Education for sustainable development

The Sustainable Development Goals set out the scale of the challenges all societies and nations face. Goal 4, Ensure inclusive and quality education for all and promote lifelong learning, contains target 7: By 2030, ensure that all learners acquire the knowledge and skills needed to promote sustainable development, including, among others, through education for sustainable development and sustainable lifestyles, human rights, gender equality, promotion of a culture of peace and non-violence, global citizenship and appreciation of cultural diversity and of culture’s contribution to sustainable development. Researching what needs to be taught, how it should be taught and who needs to act to meet this target is central to how The Open University itself can contribute. Equally, the forms of open and distance education that The Open University supports offer scale and reach to this action research.

Current projects

TIDE (2018-21)

The UK Aid funded Transformation by Innovation in Distance Education (TIDE) project is bringing together universities in the UK and Myanmar to strengthen and support innovations in Myanmar’s extensive distance education system, both at institutional levels and in the design and delivery of learning, making use of the country’s rapidly emerging ICT infrastructure.

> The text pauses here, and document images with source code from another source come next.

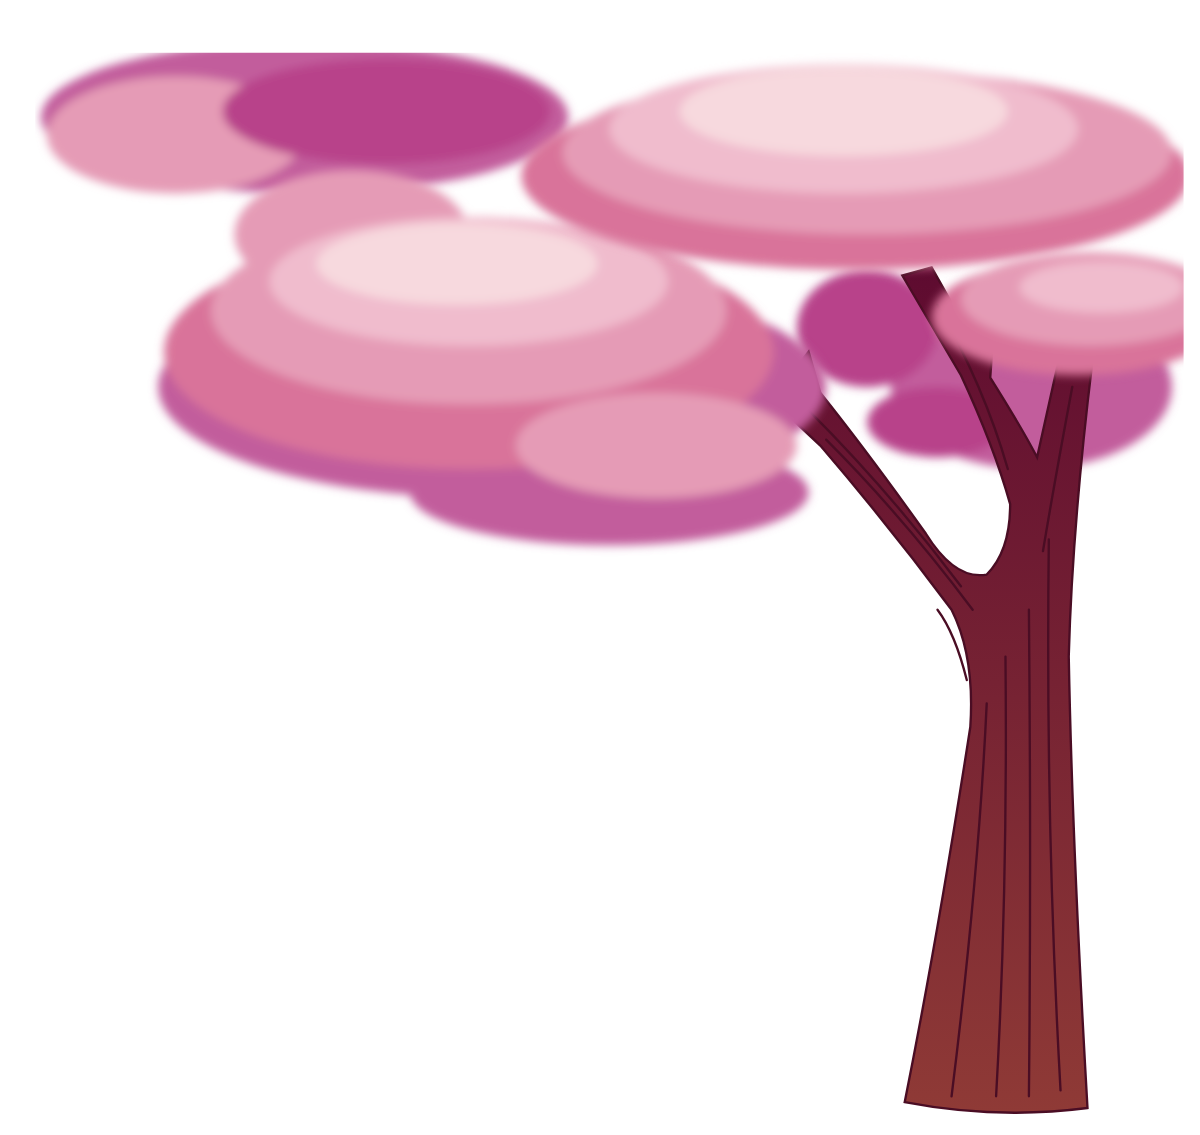
<!DOCTYPE html>
<html lang="en">
<head>
<meta charset="utf-8">
<title>Blossom Tree</title>
<link rel="stylesheet" href="https://fonts.googleapis.com/css2?family=Nunito&display=swap">
<style>
  :root {
    --paper: #ffffff;
    --bloom-deep: #b8428a;
    --bloom-plum: #c25d9c;
    --bloom-rose: #d9739a;
    --bloom-pink: #e59bb6;
    --bloom-blush: #f0bccd;
    --bloom-light: #f7d9de;
    --bark-top: #5e0b30;
    --bark-bottom: #8f3a36;
    --bark-line: #4a0d24;
  }
  html, body {
    margin: 0;
    padding: 0;
    width: 1200px;
    height: 1135px;
    overflow: hidden;
    background: var(--paper);
    font-family: "Nunito", sans-serif;
  }
  .tree-scene {
    display: block;
    width: 1200px;
    height: 1135px;
  }
</style>
</head>
<body>
<svg class="tree-scene" viewBox="0 0 1024 968" preserveAspectRatio="none" role="img" aria-label="Painted tree with a pink blossom canopy">
  <defs>
    <filter id="soft-paint" x="-10%" y="-10%" width="120%" height="120%">
      <feGaussianBlur stdDeviation="4"/>
    </filter>
    <filter id="soft-glow" x="-20%" y="-20%" width="140%" height="140%">
      <feGaussianBlur stdDeviation="10"/>
    </filter>
    <linearGradient id="bark-shade" x1="0" y1="0" x2="0" y2="1">
      <stop offset="0" stop-color="var(--bark-top)"/>
      <stop offset="1" stop-color="var(--bark-bottom)"/>
    </linearGradient>
    <clipPath id="canopy-frame">
      <rect x="30" y="45" width="980" height="930"/>
    </clipPath>
  </defs>

  <rect width="1024" height="968" fill="var(--paper)"/>

  <g clip-path="url(#canopy-frame)">
    <!-- back canopy, left -->
    <g class="canopy-back-left" filter="url(#soft-paint)">
      <ellipse cx="260" cy="100" rx="225" ry="65" fill="var(--bloom-plum)"/>
      <ellipse cx="150" cy="115" rx="110" ry="50" fill="var(--bloom-pink)"/>
      <ellipse cx="330" cy="95" rx="140" ry="45" fill="var(--bloom-deep)"/>
    </g>

    <!-- back canopy, right -->
    <g class="canopy-back-right" filter="url(#soft-paint)">
      <ellipse cx="880" cy="330" rx="120" ry="70" fill="var(--bloom-plum)"/>
      <ellipse cx="800" cy="360" rx="60" ry="30" fill="var(--bloom-deep)"/>
      <ellipse cx="740" cy="280" rx="60" ry="50" fill="var(--bloom-deep)"/>
    </g>

    <!-- trunk -->
    <g class="tree-trunk">
      <path d="M772,940 Q800,800 828,620 Q832,560 812,520 Q760,450 700,380 L668,350 L660,338 L690,300 L700,335 Q740,385 790,455 Q815,495 842,490 Q862,470 862,430 Q848,380 820,320 L770,235 L795,228 L830,290 L848,280 L845,322 Q872,365 885,390 L905,300 L932,310 Q915,450 912,560 Q915,720 928,945 Q850,955 772,940 Z" fill="url(#bark-shade)" stroke="var(--bark-line)" stroke-width="2"/>
      <g fill="none" stroke="var(--bark-line)" stroke-width="2" stroke-linecap="round">
        <path d="M842,600 Q835,750 812,935"/>
        <path d="M858,560 Q860,760 850,935"/>
        <path d="M878,520 Q880,740 878,935"/>
        <path d="M895,460 Q892,700 905,930"/>
        <path d="M690,350 Q760,420 820,500"/>
        <path d="M705,375 Q770,440 830,520"/>
        <path d="M800,260 Q840,330 860,400"/>
        <path d="M915,330 Q900,410 890,470"/>
        <path d="M825,580 Q815,540 800,520"/>
      </g>
    </g>

    <!-- front canopy, middle left -->
    <g class="canopy-front-left" filter="url(#soft-paint)">
      <ellipse cx="420" cy="330" rx="285" ry="95" fill="var(--bloom-plum)"/>
      <ellipse cx="520" cy="420" rx="170" ry="45" fill="var(--bloom-plum)"/>
      <ellipse cx="400" cy="300" rx="260" ry="100" fill="var(--bloom-rose)"/>
      <ellipse cx="300" cy="200" rx="100" ry="55" fill="var(--bloom-pink)"/>
      <ellipse cx="400" cy="265" rx="220" ry="80" fill="var(--bloom-pink)"/>
      <ellipse cx="560" cy="380" rx="120" ry="45" fill="var(--bloom-pink)"/>
      <ellipse cx="400" cy="240" rx="170" ry="55" fill="var(--bloom-blush)"/>
      <ellipse cx="390" cy="225" rx="120" ry="35" fill="var(--bloom-light)"/>
    </g>

    <!-- front canopy, top right -->
    <g class="canopy-front-top" filter="url(#soft-paint)">
      <ellipse cx="730" cy="150" rx="285" ry="80" fill="var(--bloom-rose)"/>
      <ellipse cx="740" cy="130" rx="260" ry="70" fill="var(--bloom-pink)"/>
      <ellipse cx="720" cy="110" rx="200" ry="55" fill="var(--bloom-blush)"/>
      <ellipse cx="720" cy="95" rx="140" ry="38" fill="var(--bloom-light)"/>
    </g>

    <!-- front canopy, right -->
    <g class="canopy-front-right" filter="url(#soft-paint)">
      <ellipse cx="920" cy="270" rx="125" ry="50" fill="var(--bloom-rose)"/>
      <ellipse cx="930" cy="255" rx="110" ry="40" fill="var(--bloom-pink)"/>
      <ellipse cx="940" cy="245" rx="70" ry="22" fill="var(--bloom-blush)"/>
    </g>
  </g>
</svg>
</body>
</html>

TIDE is developing competency frameworks and relevant educational resources to support improvements in educational practices that improves both distance education in general and education for environment and sustainable development specifically.

While primarily an international development project a significant amount of action research within and on the project is also being undertaken.

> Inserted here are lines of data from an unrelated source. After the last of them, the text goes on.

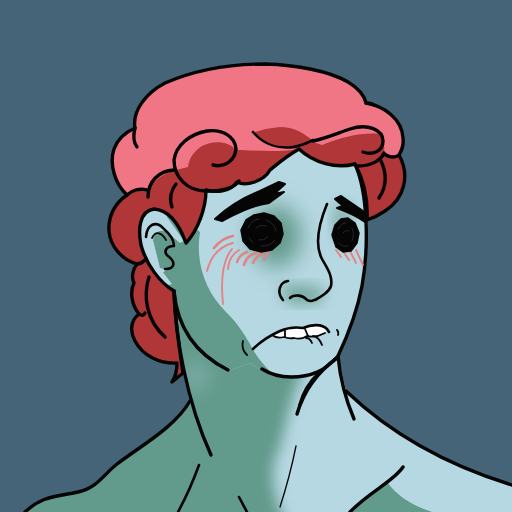
<!DOCTYPE html>
<html lang="en">
<head>
<meta charset="utf-8">
<title>Worried portrait</title>
<style>
:root {
  --backdrop: #456478;
  --skin: #b6d8e2;
  --shade: #629a8b;
  --hair: #f17685;
  --hair-dark: #b03637;
  --blush: #e38384;
  --ink: #050505;
  --scratch: #2b3033;
}
html, body { margin: 0; height: 100%; overflow: hidden; background: var(--backdrop); }
svg { display: block; width: 512px; height: 512px; }
.backdrop { fill: var(--backdrop); }
.skin { fill: var(--skin); }
.shade { fill: var(--shade); }
.hair { fill: var(--hair); }
.hair-dark { fill: var(--hair-dark); }
.teeth { fill: #fff; }
.ink { fill: none; stroke: var(--ink); stroke-width: 3.4; stroke-linecap: round; stroke-linejoin: round; }
.ink .mid { stroke-width: 2.6; }
.ink .fine { stroke-width: 1.8; }
.ink .hairline { stroke-width: 1.3; }
.brow { fill: var(--ink); stroke: var(--ink); stroke-width: 2; stroke-linejoin: round; }
.eye { fill: var(--ink); stroke: var(--ink); stroke-width: 1.5; stroke-linejoin: round; }
.scratches { fill: none; stroke: var(--scratch); stroke-width: 0.8; stroke-linecap: round; }
.blush { fill: none; stroke: var(--blush); stroke-width: 2.6; stroke-linecap: round; }
.blush .thin { stroke-width: 1.9; }
</style>
</head>
<body>
<svg viewBox="0 0 512 512" role="img" aria-label="Drawn bust of a worried figure with curly pink hair and pale blue skin">
  <defs>
    <filter id="soft" x="-30%" y="-30%" width="160%" height="160%"><feGaussianBlur stdDeviation="7"/></filter>
    <filter id="softer" x="-60%" y="-60%" width="220%" height="220%"><feGaussianBlur stdDeviation="11"/></filter>
    <path id="body-shape" d="M174 285C175 320 179 362 190 401C175 427 142 445 117 464C103 475 97 488 78 492C55 497 42 496 25 512H512V485C450 466 394 437 346 391L338 355L300 340Z"/>
    <path id="face-shape" d="M207 188L186 243C178 221 168 210 154 209C140 212 138 230 141 245C146 264 160 283 174 291C177 325 196 356 228 371L251 363C263 373 276 377 291 377C311 377 325 371 338 356C348 334 358 309 362 286C367 261 369 225 366 204C364 189 361 176 355 160L300 140L240 165Z"/>
    <path id="hair-shape" d="M135 128C132 111 146 93 165 83C195 70 229 64 265 64C297 65 329 71 348 82C358 88 364 94 366 103C384 106 402 119 403 138C404 145 402 150 399 155C410 175 405 198 385 211C379 215 373 218 367 220C368 201 365 182 355 164C336 169 314 163 299 149C285 157 275 166 270 170C264 181 246 187 237 182C231 191 217 193 206 190C206 208 198 230 186 243C178 221 168 210 154 209C139 211 138 230 141 245C146 264 160 283 174 291C175 320 179 346 183 373L172 382C176 376 177 370 177 363C160 364 143 356 135 341C130 332 130 321 139 314C131 304 130 291 134 283C131 277 133 269 137 264C122 260 110 246 109 231C108 216 115 203 127 195C115 184 109 164 114 149C118 138 126 132 135 128Z"/>
    <clipPath id="body-clip"><use href="#body-shape"/></clipPath>
    <clipPath id="face-clip"><use href="#face-shape"/></clipPath>
    <clipPath id="hair-clip"><use href="#hair-shape"/></clipPath>
  </defs>

  <rect class="backdrop" width="512" height="512"/>

  <g id="body">
    <use class="skin" href="#body-shape"/>
    <g clip-path="url(#body-clip)">
      <path class="shade" filter="url(#soft)" d="M150 260H300L308 360C288 396 286 437 274 462C270 485 276 501 292 540H-30V400L150 390Z"/>
      <path class="shade" d="M387 482C397 496 413 506 432 512H350Z"/>
      <ellipse class="skin" filter="url(#softer)" cx="196" cy="376" rx="12" ry="15" opacity=".4"/>
    </g>
  </g>

  <g id="face">
    <use class="skin" href="#face-shape"/>
    <g clip-path="url(#face-clip)">
      <path class="shade" d="M166 205L200 232C195 264 206 292 226 312C239 325 244 334 250 344C254 352 260 362 272 373L262 384H160V275L176 262L168 230Z"/>
      <path class="skin" d="M141 220C145 210 158 208 167 217L184 241L173 246C166 226 154 226 151 239L155 262L172 284L164 286C148 270 138 250 141 220Z"/>
      <path class="shade" d="M153 240Q157 226 168 233L180 243L175 272L160 268Z"/>
      <ellipse class="shade" filter="url(#softer)" cx="276" cy="236" rx="25" ry="31"/>
      <ellipse class="shade" filter="url(#soft)" cx="342" cy="221" rx="9" ry="19" opacity=".6"/>
      <path class="shade" filter="url(#soft)" opacity=".75" d="M280 287Q304 280 326 291L318 304H287Z"/>
    </g>
  </g>

  <g id="hair">
    <use class="hair-dark" href="#hair-shape"/>
    <g clip-path="url(#hair-clip)">
      <path class="hair" d="M100 50H410V150C401 157 392 157 384 154C386 136 378 127 362 127C346 129 330 137 313 141C304 133 294 127 280 127C269 128 260 130 253 133C262 142 273 148 298 149C276 153 254 150 236 150C229 141 213 140 202 146C194 151 189 158 188 167L176 170C160 174 151 184 147 192Q136 189 127 196L100 190Z"/>
      <path class="hair" d="M313 142C334 136 350 128 368 127C376 128 380 130 381 134C362 132 342 137 322 145Z"/>
    </g>
    <use class="ink" href="#hair-shape"/>
    <g class="ink">
      <path d="M135 128C133 136 134 143 137 147"/>
      <path d="M366 103Q371 103 374 105"/>
      <path d="M213 165C225 168 235 160 236 149C235 136 222 129 207 131C190 134 176 145 174 160C174 177 187 191 206 191C221 192 234 188 239 181"/>
      <path d="M174 170C158 171 148 182 148 197"/>
      <path d="M176 184C171 190 169 199 172 207"/>
      <path d="M127 195C132 190 140 188 147 190"/>
      <path class="mid" d="M253 132C264 145 279 149 293 147Q304 145 313 140"/>
      <path d="M313 141C327 138 338 133 350 129C368 123 383 130 383 141C383 150 374 156 363 152"/>
      <path d="M399 155C394 159 389 157 384 154"/>
      <path d="M358 166C372 166 381 160 384 153"/>
      <path d="M381 161C388 176 385 189 379 198"/>
      <path d="M137 264Q141 264 145 260"/>
      <path d="M149 277C143 296 146 320 165 337"/>
      <path d="M139 314Q143 317 145 313"/>
    </g>
  </g>

  <g id="contours" class="ink">
    <path class="mid" d="M146 237C147 224 156 220 164 229C171 235 174 240 174 246C166 246 163 252 168 256C176 262 175 269 165 269"/>
    <path class="fine" d="M152 238C156 230 162 233 166 240"/>
    <path d="M174 291C177 325 194 353 228 370"/>
    <path d="M174 291C175 334 186 400 211 455"/>
    <path d="M355 164C368 193 369 247 362 286C357 312 348 335 338 356C325 371 311 377 291 377C280 377 270 374 262 369"/>
    <path d="M338 356C340 377 345 398 354 419"/>
    <path d="M337 358C319 371 304 390 297 414"/>
    <path class="fine" d="M318 373Q304 386 299 405"/>
    <path d="M190 401C175 427 142 445 117 464C103 475 97 488 78 492C55 497 42 496 25 512"/>
    <path d="M346 391C394 437 450 466 512 485"/>
    <path d="M403 467C393 482 370 491 350 512"/>
    <path class="mid" d="M199 465Q190 490 178 512"/>
    <path class="mid" d="M239 497L247 512"/>
    <path class="hairline" d="M296 446Q290 476 280 507"/>
  </g>

  <g id="blush" class="blush">
    <path d="M233 236Q222 238 214 248"/>
    <path class="thin" d="M233 243Q213 248 207 271"/>
    <path class="thin" d="M232 249Q219 264 223 304"/>
    <path class="thin" d="M239 250Q229 256 228 269"/>
    <path d="M247 252Q239 255 237 262M256 253Q246 256 244 265M263 253Q256 256 253 263M268 252L264 260"/>
    <path class="thin" d="M336 250L341 257M343 251L349 260M350 251L356 263M356 250L363 265"/>
  </g>

  <g id="eyes">
    <path class="brow" d="M215 219C228 207 242 198 260 191L279 182L285 184L274 194L284 192L269 203C250 206 235 214 222 221Z"/>
    <path class="brow" d="M335 199L341 196L363 211L365 222C357 216 348 212 337 208L343 206Z"/>
    <path class="eye" d="M241 230L246 220L254 215L264 213L274 216L281 223L283 234L280 243L272 250L261 252L250 249L243 241Z"/>
    <path class="eye" d="M332 235L335 225L341 219L348 218L355 223L359 233L357 243L351 251L343 252L336 247Z"/>
    <g class="scratches">
      <path d="M248 228Q251 220 259 219M266 220Q275 223 276 231M275 240Q270 247 261 246M249 238L253 243M256 228Q261 224 266 226M268 237Q264 241 259 240"/>
      <path d="M338 229Q341 223 346 223M352 228Q355 234 352 241M348 246Q343 248 339 243M343 233Q346 229 349 231"/>
    </g>
  </g>

  <g id="nose" class="ink">
    <path class="mid" d="M327 204C318 226 315 246 322 259C327 268 333 276 331 286C329 292 322 296 315 300"/>
    <path class="mid" d="M288 281C280 282 276 292 283 300"/>
    <path class="mid" d="M290 298C294 294 303 295 307 300Q311 302 314 300"/>
  </g>

  <g id="mouth">
    <path class="teeth" d="M272 335C281 328 294 327 303 328C313 324 323 324 327 329Q326 335 320 335Q314 337 308 336L301 338Q295 339 290 337L284 338Q276 339 272 335Z"/>
    <g class="ink">
      <path class="mid" d="M253 349C262 340 271 335 280 331C289 327 297 327 303 328C312 324 322 324 327 329L329 332"/>
      <path class="fine" d="M272 335Q277 339 284 337Q289 339 294 338Q301 340 307 336Q316 338 325 333"/>
      <path class="fine" d="M285 331V337M305 329L308 336"/>
      <path class="fine" d="M306 338Q310 338 312 343M313 336Q319 337 322 345"/>
      <path class="fine" d="M243 341Q241 349 247 355M337 330Q339 332 338 335"/>
    </g>
  </g>
</svg>
</body>
</html>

More details on the Tide (2018-21) project are available.

Lead OU researchers: Andy Lane

GCRF studentship (2019-22)

This Global Challenge Research Fund supported studentship is investigating the staff and student experience of informal and formal Education for Sustainable Development (ESD) in Myanmar. This will include the different drivers and determinants of staff and student attitudes and behaviours towards SD within different learning contexts as well as what drives and determines the provision of such education from higher education institutions (HEIs). It will be working in conjunction with the TIDE project.

Lead OU researchers: BoBo Lwin, Andy Lane and Rachel Slater

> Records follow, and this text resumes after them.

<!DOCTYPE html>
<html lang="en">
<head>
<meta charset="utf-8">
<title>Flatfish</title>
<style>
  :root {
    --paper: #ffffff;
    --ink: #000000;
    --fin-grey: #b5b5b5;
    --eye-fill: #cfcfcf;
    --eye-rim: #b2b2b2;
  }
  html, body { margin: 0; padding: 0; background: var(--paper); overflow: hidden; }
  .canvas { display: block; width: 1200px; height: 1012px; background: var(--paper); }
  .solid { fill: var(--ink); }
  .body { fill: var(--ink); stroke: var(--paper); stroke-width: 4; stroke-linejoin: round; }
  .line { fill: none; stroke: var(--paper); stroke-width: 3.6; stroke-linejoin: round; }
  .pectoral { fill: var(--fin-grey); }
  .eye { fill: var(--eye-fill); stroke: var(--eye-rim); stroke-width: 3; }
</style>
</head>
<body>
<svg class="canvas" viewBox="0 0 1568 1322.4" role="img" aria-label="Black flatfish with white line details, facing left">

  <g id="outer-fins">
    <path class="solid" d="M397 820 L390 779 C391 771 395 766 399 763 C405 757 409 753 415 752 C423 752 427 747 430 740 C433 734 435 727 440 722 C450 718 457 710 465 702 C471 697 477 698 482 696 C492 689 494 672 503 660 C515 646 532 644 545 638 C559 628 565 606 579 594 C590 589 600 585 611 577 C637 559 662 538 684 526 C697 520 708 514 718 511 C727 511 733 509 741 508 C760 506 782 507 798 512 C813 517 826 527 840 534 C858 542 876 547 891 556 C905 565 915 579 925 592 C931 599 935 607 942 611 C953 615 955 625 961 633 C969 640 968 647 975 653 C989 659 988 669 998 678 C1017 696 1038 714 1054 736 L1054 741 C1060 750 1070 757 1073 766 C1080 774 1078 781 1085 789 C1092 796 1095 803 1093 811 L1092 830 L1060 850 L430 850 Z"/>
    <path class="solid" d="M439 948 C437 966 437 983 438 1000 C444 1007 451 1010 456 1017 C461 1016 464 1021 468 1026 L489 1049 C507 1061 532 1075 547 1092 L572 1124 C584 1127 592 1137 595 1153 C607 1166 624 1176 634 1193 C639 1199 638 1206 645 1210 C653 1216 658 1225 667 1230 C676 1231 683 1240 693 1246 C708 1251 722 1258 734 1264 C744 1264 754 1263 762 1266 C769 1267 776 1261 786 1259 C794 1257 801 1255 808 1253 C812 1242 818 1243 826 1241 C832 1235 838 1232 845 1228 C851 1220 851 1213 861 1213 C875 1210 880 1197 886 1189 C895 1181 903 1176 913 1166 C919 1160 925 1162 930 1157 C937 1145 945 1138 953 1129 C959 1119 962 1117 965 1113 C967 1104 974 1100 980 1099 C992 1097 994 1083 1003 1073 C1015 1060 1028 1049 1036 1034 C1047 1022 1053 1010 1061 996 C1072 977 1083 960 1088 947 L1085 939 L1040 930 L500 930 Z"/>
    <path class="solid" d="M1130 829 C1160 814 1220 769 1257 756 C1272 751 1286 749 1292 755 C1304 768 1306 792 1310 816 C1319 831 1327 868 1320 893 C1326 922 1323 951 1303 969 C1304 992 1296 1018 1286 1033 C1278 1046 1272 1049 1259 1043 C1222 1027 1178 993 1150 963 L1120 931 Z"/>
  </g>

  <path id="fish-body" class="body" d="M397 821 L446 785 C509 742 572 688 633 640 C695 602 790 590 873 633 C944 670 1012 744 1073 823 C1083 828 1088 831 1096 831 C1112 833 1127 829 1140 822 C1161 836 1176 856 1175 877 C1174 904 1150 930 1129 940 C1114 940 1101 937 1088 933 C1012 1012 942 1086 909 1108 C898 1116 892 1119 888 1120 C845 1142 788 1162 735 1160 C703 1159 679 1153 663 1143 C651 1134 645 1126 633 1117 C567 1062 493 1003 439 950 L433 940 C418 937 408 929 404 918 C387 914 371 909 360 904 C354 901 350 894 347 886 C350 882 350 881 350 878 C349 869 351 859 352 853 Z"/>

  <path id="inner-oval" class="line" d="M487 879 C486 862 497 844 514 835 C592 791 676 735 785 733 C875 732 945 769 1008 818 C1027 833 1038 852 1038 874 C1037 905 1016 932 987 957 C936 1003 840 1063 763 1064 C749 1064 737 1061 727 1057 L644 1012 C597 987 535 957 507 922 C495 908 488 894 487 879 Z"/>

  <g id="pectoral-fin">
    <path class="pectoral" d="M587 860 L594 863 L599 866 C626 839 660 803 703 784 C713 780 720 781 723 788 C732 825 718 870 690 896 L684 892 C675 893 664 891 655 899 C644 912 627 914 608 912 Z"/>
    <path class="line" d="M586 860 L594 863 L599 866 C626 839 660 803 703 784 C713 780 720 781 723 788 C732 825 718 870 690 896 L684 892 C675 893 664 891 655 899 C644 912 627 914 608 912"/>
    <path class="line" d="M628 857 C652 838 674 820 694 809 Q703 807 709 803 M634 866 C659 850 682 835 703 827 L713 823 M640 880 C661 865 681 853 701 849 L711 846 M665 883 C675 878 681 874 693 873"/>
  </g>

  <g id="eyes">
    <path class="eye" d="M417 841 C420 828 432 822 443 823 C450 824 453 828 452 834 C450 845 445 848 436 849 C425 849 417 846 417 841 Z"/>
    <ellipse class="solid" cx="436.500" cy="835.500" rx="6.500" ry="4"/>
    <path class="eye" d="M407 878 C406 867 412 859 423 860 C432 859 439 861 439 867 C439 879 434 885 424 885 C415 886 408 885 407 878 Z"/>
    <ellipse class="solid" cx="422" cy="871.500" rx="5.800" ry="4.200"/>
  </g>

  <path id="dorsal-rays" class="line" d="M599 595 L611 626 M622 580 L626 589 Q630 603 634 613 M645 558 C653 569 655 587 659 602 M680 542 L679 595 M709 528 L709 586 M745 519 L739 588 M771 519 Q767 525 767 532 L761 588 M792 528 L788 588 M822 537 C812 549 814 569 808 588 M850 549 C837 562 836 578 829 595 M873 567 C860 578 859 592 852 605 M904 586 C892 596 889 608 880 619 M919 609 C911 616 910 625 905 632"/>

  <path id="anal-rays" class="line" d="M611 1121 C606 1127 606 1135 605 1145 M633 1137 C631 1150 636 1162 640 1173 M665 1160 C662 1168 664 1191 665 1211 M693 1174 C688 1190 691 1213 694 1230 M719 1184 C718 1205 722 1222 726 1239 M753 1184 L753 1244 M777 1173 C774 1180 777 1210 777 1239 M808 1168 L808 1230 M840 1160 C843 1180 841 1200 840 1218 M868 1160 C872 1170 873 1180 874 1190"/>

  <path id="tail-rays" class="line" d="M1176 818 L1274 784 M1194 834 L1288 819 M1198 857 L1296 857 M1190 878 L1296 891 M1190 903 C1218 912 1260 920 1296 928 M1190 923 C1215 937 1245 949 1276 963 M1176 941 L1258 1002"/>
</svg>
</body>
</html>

Completed projects

SusTEACH (2011-13)

This Jisc funded project, under their Greening ICT programme, examined the transformative impacts of ICTs on Higher Education teaching models and conducted an environmental assessment of the impacts of courses/modules using different models from several Higher Educational Institutions, including Loughborough University, Cranfield University and Oxford University as well as the Open University. We also reanalysed similar data collected some years previously for the Factor 10 Visions project at the OU when the use of ICTs was much less common.

We also developed a sustainability toolkit for UK Higher Education (HE) based on the above data analysis of our findings following an environmental assessment of different HE Teaching Models using ICTs. This toolkit supports lecturers and academic designers with the design of new courses/modules and qualification programmes, and also provides resources to support greater awareness of their likely carbon impacts. The wider aim is to encourage adoption of the toolkit to support institutional transformation in HE.

More details on SusTEACH (2011-13) are available as well as this free course on The environmental impact of teaching and learning.

Academic Staff

  • Lead OU researchers: Andy Lane and Sally Caird